Mary Serreze for The Republican reported on April 21, 2017 that the Community Preservation Committee voted 6-2 on Thursday to recommend a $25,000 contribution toward restoring the old Hampshire County Courthouse in Northampton.
It's a smaller amount than the $45,000 requested by theHampshire Council of Governments, which seeks $1.3 million from 20 communities to leverage a $3.5 million restoration of the 130-year-old building.
Committee chairman Daniel Rist announced that Mayor Karen Cadieux had voiced opposition to the expenditure. But he said the committee is authorized to make its own recommendations to the City Council when it comes to Community Preservation Act monies.
Rist spoke up for the courthouse restoration, saying it is "not just a Northampton project." He added that there is "a lot of history" in county government, which served Easthampton for hundreds of years.
Rist recommended shaving the ask from $45,000 to $25,000, saying the lower number is more likely to gain approval from the City Council.
Preservation committees in Goshen and Northampton have recommended spending $8,000 and $200,000 respectively, but Amherst has declined to contribute. Ford added that Hadley and Hatfield have each recommended $10,000 to appear on upcoming Town Meeting warrants.
Hampshire County legislative delegation asked for priority list to press Baker administration for release of bond funds. Three towns with community preservation committees -- Belchertown, Pelham, and Southampton -- have yet to vote on the matter. It's unlikely that towns without preservation committees will offer support. Of the 20 Hampshire County communities, nine have adopted the Community Preservation Act, allowing them to raise funds for special projects through a property tax surcharge.
Ryan Barry said he had spoken with constituents who do not support the Northampton-based project. "When we adopted the CPA, I don't think this is the type of project people had in mind," he said. "I want this to happen, but this is not the way I think it should happen," he said.
Greg Rolland agreed that "the process is bad," adding that "it's insulting" the state won't release bonding for the restoration without first seeing money from the towns and cities.
Nonetheless, he said he would support the project. "This will be less than two dollars per head in Easthampton," he said. "County government has served us for all of our history." Hampshire County was established in 1662.
The matter now heads to the Finance Committee for further discussion, and will be the subject of a public hearing before the full City Council on May 10.
About six years ago an architect assessed the 1887 building's needs, thanks to a $300,000 private grant.
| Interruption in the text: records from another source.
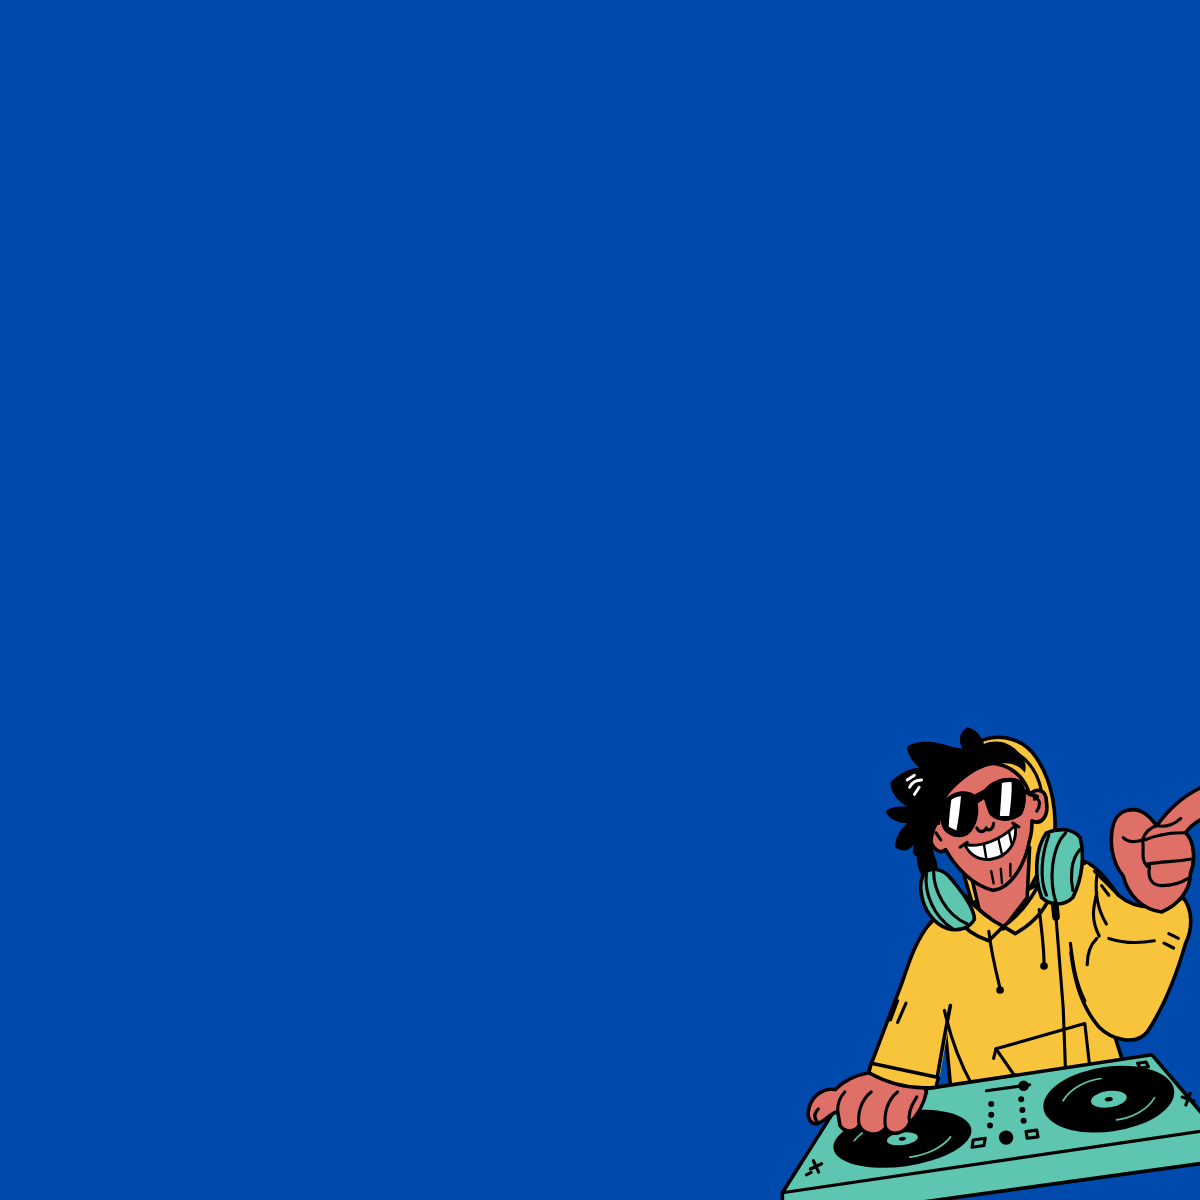
<!DOCTYPE html>
<html lang="en">
<head>
<meta charset="utf-8">
<title>DJ at the decks</title>
<style>
  :root {
    --backdrop: #004aad;
    --ink: #000000;
    --skin: #df7068;
    --hoodie: #f8c43c;
    --teal: #5ec6b0;
    --white: #ffffff;
  }
  html, body { margin: 0; padding: 0; overflow: hidden; background: var(--backdrop); }
  .canvas { position: relative; width: 1200px; height: 1200px; overflow: hidden; background: var(--backdrop); }
  .dj { display: block; width: 1200px; height: 1200px; }
  .dj g { stroke-linecap: round; stroke-linejoin: round; }
  .outlined { stroke: var(--ink); stroke-width: 1.5; }
  .skin { fill: var(--skin); }
  .hoodie { fill: var(--hoodie); }
  .teal { fill: var(--teal); }
  .ink { fill: var(--ink); }
  .white { fill: var(--white); }
  .line { fill: none; stroke: var(--ink); stroke-width: 1.3; }
  .shine { fill: none; stroke: var(--white); stroke-width: 1.2; }
  .groove { fill: none; stroke: var(--teal); stroke-width: .7; }
</style>
</head>
<body>
<main class="canvas">
  <svg class="dj" viewBox="0 0 500 500" role="img" aria-label="Illustration of a smiling DJ in a yellow hoodie and sunglasses, pointing while playing a turquoise mixing deck">
    <defs>
      <circle id="dot" r="1.25" class="ink"/>
      <path id="plus" class="line" d="M-2.6 0H2.6M0-2.6V2.6"/>
    </defs>

    <g id="hood-back">
      <path class="hoodie outlined" d="M408 309C417 305 427 308 432 316C438 325 441 338 439 352L428 372L405 376L396 345Z"/>
      <path class="line" d="M424 314C430 318 433 324 434 330"/>
    </g>

    <g id="torso">
      <path class="hoodie outlined" d="M388 384C399 379 410 376 421 374C431 370 443 362 451 359C456 361 460 366 463 371L470 384C463 392 455 404 455 412L463 427L469 446L405 458L396 452L393 420Z"/>
      <path class="line" d="M388 386C389 396 391 405 394 412"/>
      <path class="line" d="M414 441L415 437L452 426.5L454 444"/>
      <path class="line" d="M415 437L424 450"/>
    </g>

    <g id="resting-arm">
      <path class="hoodie" d="M391 383C383 388 379 400 376 409L362 446C370 452 382 455 391 452C393 440 395 428 398 417L401 391Z"/>
      <path class="line" style="stroke-width:1.5" d="M388 384C382 391 379 400 376 409L362 446C370 452 382 455 390 452C392 440 394 429 396 419"/>
      <path class="line" d="M393.500 421C396 432 400 443 405 452M374 417L371 425M377.500 418L374 426"/>
    </g>

    <g id="raised-arm">
      <path class="hoodie outlined" d="M452 359C457 361 461 366 466 373C474 380 486 379 493 374C497 379 497 387 494 393C490 407 484 421 478 430C473 436 463 433 458 428C450 419 447 406 446 394Z"/>
      <path d="M443 364L453 360L465 375L460 398L450 404L442 390Z" class="hoodie"/>
      <path class="line" d="M446 393C447 401 448 409 452 417M457 391C454 394 453 398 453 402M462 391C468 393 475 393 481 392M457 365C456 373 458 380 461 385"/>
      <path class="line" d="M456 363L466 373M458 390C454 382 456 377 457 372M487 389L491 391M485 393L489 395M459 369L462 373"/>
    </g>

    <g id="pointing-hand">
      <path class="skin outlined" d="M482 344C487 337 493 331 503 327V340C499 342 496 344 494 347C498 351 498 359 496 364C496 371 491 377 484 380C476 379 470 373 468 365C463 359 462 350 464 343C466 337 473 336 477 339C480 341 481 343 482 344Z"/>
      <path class="line" d="M482 344C479 345 477 347 476 350C473 351 470 351 468 349M476 350C477 354 475 358 478 361M477 350C484 347 490 347 494 347M478 360C484 359 490 359 496 358M479 361C478 366 480 369 484 369C488 369 492 368 495 366M482 344C486 345 490 343 492 341"/>
    </g>

    <g id="neck-and-collar">
      <path class="skin outlined" d="M404 362L408 379L418 387L428 374L429 353Z"/>
      <path class="hoodie outlined" d="M402 373C407 379 412 383 418 386L412 392C406 390 401 386 398 382Z"/>
      <path class="hoodie outlined" d="M436 359C434 369 427 380 418 386L423 389C432 384 438 376 440 366Z"/>
      <path class="line" d="M412 388C413 397 415 405 416.500 411M433 379C434 387 435 395 435 401"/>
      <circle class="ink" cx="416.700" cy="412.500" r="1.600"/>
      <circle class="ink" cx="435" cy="402.500" r="1.600"/>
    </g>

    <g id="head">
      <path class="skin outlined" d="M391 343C387 342 386 347 388 351C389 354 392 356 394 354C398 361 405 369 414 371C421 370 427 361 429 350C430 347 430 345 430 342C434 344 437 340 436 334C436 329 432 328 429 331C427 324 421 318 412 318C399 319 390 329 391 343Z"/>
      <path class="line" d="M431 333C433 332 434 335 432 338M390 347L392 350"/>
      <path id="hair" class="ink" d="M427 322C424 318 419 317 413 319C407 320 401 325 397 329C393 333 392 338 391 343C388 348 388 354 390 358C391 361 391 366 388 368C384 367 382 362 382 357C380 356 380 355 381 352C378 355 376 355 373 353C373 348 376 345 378 343C374 343 370 341 369 338C371 336 375 336 378 336C374 334 371 330 371 326C374 323 378 320 383 320C380 317 378 314 378 311C383 308 390 309 396 311L401 312C399 308 400 305 403 303C407 304 409 307 410 310C415 308 420 309 424 313C427 316 428 319 427 322Z"/>
      <path class="shine" d="M379 328C380 326 382 325 384 325M381 331L383 328M378 325L381 323"/>
    </g>

    <g id="face-details">
      <g id="sunglasses">
        <path d="M394 333C398 329 403 329 406 331L410 329C414 324 421 323 425 325C428 328 428 335 426 339C422 343 415 343 412 339L410 333L407 335C408 341 406 346 403 348C399 350 395 348 393 345C391 341 391 336 394 333Z" class="ink"/>
        <path d="M425 329L432 332M393 339L389 344" class="line" style="stroke-width:1.8"/>
        <path class="white" d="M396.500 332.500L400.500 331C400 336 399.500 341 398.500 346L395.300 344.500C395.500 340 396 336 396.500 332.500Z"/>
        <path class="white" d="M417.500 325.500L421.500 325C421.700 330 421.200 335 420.500 340L416.600 340C417 335 417.300 330 417.500 325.500Z"/>
        <path class="line" style="stroke-width:1.7" d="M394 334C398 330 403 330 406 333C408 339 406 345 402 347C398 349 394 347 393 343C392 340 392 337 394 334ZM412 329C415 325 421 324 425 326C427 330 427 335 425 339C421 342 415 342 413 338C411 335 411 332 412 329Z"/>
      </g>
      <path class="line" d="M407 345C408 347 410 347 411 345C412 347 414 345 414 343"/>
      <g id="smile">
        <path class="white outlined" style="stroke-width:1.2" d="M402 352C409 353 417 350 423 344C424 351 420 357 413 358C408 359 404 356 402 352Z"/>
        <path class="line" style="stroke-width:1" d="M410 352L411 358M416 349.500L417.500 356M420.500 347L421.500 351.500"/>
        <path class="line" d="M400 353L403 351M422 343L424.500 344.500"/>
      </g>
      <path class="line" style="stroke-width:1" d="M413 363L414 368M417 362L417.500 368M421 360L421 365"/>
    </g>

    <g id="headphones">
      <path class="teal outlined" d="M386 363C390 361 394 363 397 367C402 373 406 379 406 383C404 387 399 388 395 387C389 385 385 379 384 373C383 368 384 365 386 363Z"/>
      <path class="line" d="M389 363C389 371 394 381 403 385M386 364C385 372 389 382 397 387"/>
      <path class="teal outlined" d="M436 347C441 345 447 345 450 349C452 356 451 366 447 374C443 378 437 377 434 374C431 366 431 354 436 347Z"/>
      <path class="line" d="M444 347C438 353 437 367 440 376M437 348C434 356 433 366 436 373M450 354C446 358 446 366 447 371"/>
      <path class="line" d="M440 382L443 420L444 447"/>
      <path d="M439.500 377L440 382" style="stroke:var(--ink);stroke-width:3.200"/>
    </g>

    <g id="mixing-deck">
      <path class="teal outlined" d="M326 497L350 459L480 439.500L506 470V484L340 507L326 503Z"/>
      <path class="line" d="M326 497L506 470.500"/>
      <g id="platters">
        <g transform="translate(376 474.500) rotate(-8)">
          <ellipse class="ink" rx="29" ry="11.500"/>
          <path class="groove" d="M-20-2C-16-6-9-8-2-8M20 2C16 6 9 8 2 8"/>
          <ellipse class="teal" rx="6.500" ry="2.600"/>
          <ellipse class="ink" rx="1.500" ry=".8"/>
        </g>
        <g transform="translate(462 458) rotate(-8)">
          <ellipse class="ink" rx="27.500" ry="13.500"/>
          <path class="groove" d="M-19-2C-15-7-8-9-2-9M19 2C15 7 8 9 2 9"/>
          <ellipse class="teal" rx="7.500" ry="3.400"/>
          <ellipse class="ink" rx="1.700" ry=".9"/>
        </g>
      </g>
      <g id="mixer-controls">
        <path class="line" d="M411 454.500L429 452"/>
        <circle class="ink" cx="426.500" cy="452.400" r="2.200"/>
        <use href="#dot" x="413" y="460"/>
        <use href="#dot" x="413" y="464.500"/>
        <use href="#dot" x="412.500" y="469"/>
        <use href="#dot" x="425.500" y="458"/>
        <use href="#dot" x="426" y="462.500"/>
        <use href="#dot" x="426.500" y="467"/>
        <circle class="ink" cx="419.200" cy="474" r="3"/>
        <path class="line" d="M405.500 475L410.500 474.300L410 477.300L405 478ZM427.500 471.500L432 470.900L432.500 473.700L428 474.300ZM474 443L477.500 442.500L478.500 444.500L475 445Z"/>
        <use href="#plus" transform="translate(340 486) rotate(-25)"/>
        <use href="#plus" transform="translate(495 458) rotate(20)"/>
        <path class="line" d="M336 489.500L338 488.500"/>
      </g>
    </g>

    <g id="resting-hand">
      <path class="skin outlined" d="M362 447C356 448 351 451 348 454C343 453 338 457 337 462C336 466 338 469 341 468C344 467 346 464 349 463L350 469C352 472 356 472 358 469C360 473 366 474 369 470C372 474 377 472 379 468C382 465 385 460 386 455C385 451 380 449 376 449C371 447 366 446 362 447Z"/>
      <path class="line" d="M349 463C349 460 350 457 352 455M358 469C357 464 359 458 363 455M369 470C368 464 370 458 374 455M379 468C378 464 380 460 382 457M341 462C339 464 339 466 341 468"/>
      <path class="hoodie outlined" d="M363 443L391 449L390 453C381 454 371 452 362 447Z"/>
    </g>
  </svg>
</main>
</body>
</html>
It was found that the foundation was cracked, the roof was leaking, the tower was crumbling, and the granite stairs were pulling away.
Since then, $500,000 of the state bonding was released to restore the two granite staircases. The second $3.5 million phase would repair and preserve the tower, roof, masonry and foundation.
The council is housed at the old courthouse, and manages the building, which contains the Hampshire County Law Library.
Each community has been asked by HCOG for a preservation contribution proportional to its population. A private fundraising effort is also underway.